Contact us now – Let’s Get Started.

Don’t delay contacting us.  We can start you on a plan of action today that will help your court date later. The DMV needs action within 10 days of your arrest.  Contact us today.

 

 

Orange County DUI Checkpoints 04-25-2015

Long Beach Police Department (California)
Long Beach Police Department (California) (Photo credit: Wikipedia)

Our Orange County DUI Lawyers have learned that there are two checkpoints scheduled for tomorrow, April 25, 2015.

The first aims to look to increase Santa Ana DUI arrests. The Santa Ana Police Department has scheduled a DUI Checkpoint from 9pm to 3am at Warner Avenue, between Flower St. and Main St..

The Long Beach Police Department also has a DUI checkpoint in Long Beach, which is running in an undisclosed location, likely in Northern Long Beach, from 9pm to 3am also.

At both of When possible, specially-trained officers will be available to evaluate those suspected of drug-impaired driving (DUID), which now accounts for a growing number of impaired driving crashes.

WHAT IS A SATURATION PATROL?

A Saturation Patrol is special enforcement where trained officers, with DUI testing equipment, drive around high potential areas for DUI arrests in Orange County, looking for traffic violations that might indicate someone is drunk driving.

WHY DOES LAW ENFORCEMENT HAVE ORANGE COUNTY DUI CHECKPOINTS?

DUI Checkpoints are even admitted by law enforcement to be less effective than other means of removing drunk drivers from the road. But, even though DUI checkpoints don’t work, police state they had a deterrent effect preventing people from driving in the first place.  The truth is that funding in grants from the California Office of Traffic Safety (OTS)MADD, and the Federal Government through NHTSA ensure DUI checkpoints are used first before other measures.

ARE DUI CHECKPOINTS LEGAL?

The US Supreme Court, as well as the law in California, including the Ingersoll v. Rand decision, makes DUI checkpoints legal, as long as they follow certain criteria, including:

  • Decision making by supervisors: This is important to ensure that checkpoints aren’t set up in “arbitrary and capricious” locations. The court didn’t say so, but we’re guessing they wanted to avoid any accusations of racial profiling.
  • Limits on discretion of field officers: The theme of distrust of the officer continues. Strict procedures and a random selection of drivers according to a preset pattern (every third driver, for example) are suggested to avoid abuse.
  • Maintenance of safety conditions: We’re not sure how it applies to constitutionality, but the court wanted lots of bright lights and signs.
  • Reasonable location: The location should be based on relevant factors, such as areas with high incidences of DUI or DUI accidents.
  • Time and duration: The timing should be set to optimize the effectiveness of the checkpoint.
  • Indications that the checkpoint is official: It should be clear to drivers, for notice purposes, that this is a law enforcement stop, and not just construction or something sinister. Lights and signage should be visible for the sake of notification to the drivers. Drivers also can’t be pulled over for avoiding the checkpoint, unless they violate a law to do so.
  • Length and nature of detention: The time of the stop should be minimized as to infringe on a person’s rights as little as possible. That means peek at the eyes, smell for booze, and look for cans. If there are no signs of intoxication, the driver should be let go. If they look or smell drunk, field sobriety tests are appropriate.
  • Advance publicityIngersoll was in favor of advance publicity. It referred to the deterrent effect and stated that the notice minimizes intrusiveness to a person’s rights. In 1993, the court in People v. Banks stated that publicity was not a requirement, but it certainly helps.

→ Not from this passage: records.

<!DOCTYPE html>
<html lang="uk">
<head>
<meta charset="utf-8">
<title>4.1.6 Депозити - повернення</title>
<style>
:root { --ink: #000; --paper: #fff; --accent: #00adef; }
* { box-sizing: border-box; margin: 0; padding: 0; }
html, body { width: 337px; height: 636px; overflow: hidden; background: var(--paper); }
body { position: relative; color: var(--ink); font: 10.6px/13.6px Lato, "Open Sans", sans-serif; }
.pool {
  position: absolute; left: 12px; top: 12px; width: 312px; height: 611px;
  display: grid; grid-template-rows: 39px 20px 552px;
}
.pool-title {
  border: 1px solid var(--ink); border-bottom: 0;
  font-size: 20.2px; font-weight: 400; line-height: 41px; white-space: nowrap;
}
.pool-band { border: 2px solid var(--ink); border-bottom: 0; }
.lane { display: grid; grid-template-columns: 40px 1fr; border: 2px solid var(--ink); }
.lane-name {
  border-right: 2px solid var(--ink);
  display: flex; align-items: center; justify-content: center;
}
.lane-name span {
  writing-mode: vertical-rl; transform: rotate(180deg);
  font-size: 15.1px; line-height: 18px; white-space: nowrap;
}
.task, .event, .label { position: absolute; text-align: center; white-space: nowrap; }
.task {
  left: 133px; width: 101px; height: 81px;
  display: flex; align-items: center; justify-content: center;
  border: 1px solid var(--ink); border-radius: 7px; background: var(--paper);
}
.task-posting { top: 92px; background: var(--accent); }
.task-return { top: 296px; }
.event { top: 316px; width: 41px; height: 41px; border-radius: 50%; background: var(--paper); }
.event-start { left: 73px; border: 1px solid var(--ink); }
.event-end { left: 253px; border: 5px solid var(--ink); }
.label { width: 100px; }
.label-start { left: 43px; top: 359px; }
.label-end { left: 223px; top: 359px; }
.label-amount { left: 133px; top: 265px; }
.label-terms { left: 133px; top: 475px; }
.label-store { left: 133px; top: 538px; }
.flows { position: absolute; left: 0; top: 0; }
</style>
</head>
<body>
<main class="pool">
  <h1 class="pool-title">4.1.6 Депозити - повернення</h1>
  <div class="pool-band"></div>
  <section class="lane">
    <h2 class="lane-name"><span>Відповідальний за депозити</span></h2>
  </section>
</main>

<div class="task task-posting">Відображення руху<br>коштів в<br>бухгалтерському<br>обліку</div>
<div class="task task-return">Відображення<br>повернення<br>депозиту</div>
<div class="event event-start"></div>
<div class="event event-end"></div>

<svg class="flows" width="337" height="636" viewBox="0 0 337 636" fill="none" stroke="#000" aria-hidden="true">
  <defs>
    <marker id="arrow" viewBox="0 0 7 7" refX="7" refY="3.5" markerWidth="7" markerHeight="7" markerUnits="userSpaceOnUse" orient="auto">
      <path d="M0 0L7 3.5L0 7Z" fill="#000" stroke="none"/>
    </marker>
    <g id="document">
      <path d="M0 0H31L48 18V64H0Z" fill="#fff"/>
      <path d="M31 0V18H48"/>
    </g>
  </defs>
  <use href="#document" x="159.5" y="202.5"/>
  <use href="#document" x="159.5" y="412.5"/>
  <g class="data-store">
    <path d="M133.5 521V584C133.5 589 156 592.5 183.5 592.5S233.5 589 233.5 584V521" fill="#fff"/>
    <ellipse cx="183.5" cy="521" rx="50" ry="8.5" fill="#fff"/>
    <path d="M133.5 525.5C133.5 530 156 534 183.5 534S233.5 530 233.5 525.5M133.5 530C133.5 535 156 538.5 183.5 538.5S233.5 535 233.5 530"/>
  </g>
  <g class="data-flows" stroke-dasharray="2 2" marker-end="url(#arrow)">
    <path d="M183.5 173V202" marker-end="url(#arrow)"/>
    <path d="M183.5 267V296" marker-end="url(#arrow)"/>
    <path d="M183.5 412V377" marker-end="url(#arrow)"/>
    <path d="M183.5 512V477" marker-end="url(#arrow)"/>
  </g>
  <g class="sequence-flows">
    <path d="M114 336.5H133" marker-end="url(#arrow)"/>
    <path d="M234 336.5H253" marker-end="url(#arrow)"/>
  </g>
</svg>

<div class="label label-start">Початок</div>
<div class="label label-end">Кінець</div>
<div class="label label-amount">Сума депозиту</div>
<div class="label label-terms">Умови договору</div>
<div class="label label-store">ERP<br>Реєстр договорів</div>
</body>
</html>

Those are the Orange County DUI Checkpoints 04-25-2015 scheduled for this weekend.  Be careful out there.  Please contact our Orange County DUI Defense Attorneys if you have a question or need our help.

CONTACT US

Contact our firm if you have any questions about Orange County DUI Checkpoints.

Don’t delay contacting us if you were arrested for a DUI.  We can start you on a plan of action today that will help your court date later. The DMV needs action within 10 days of your arrest.  Contact us today.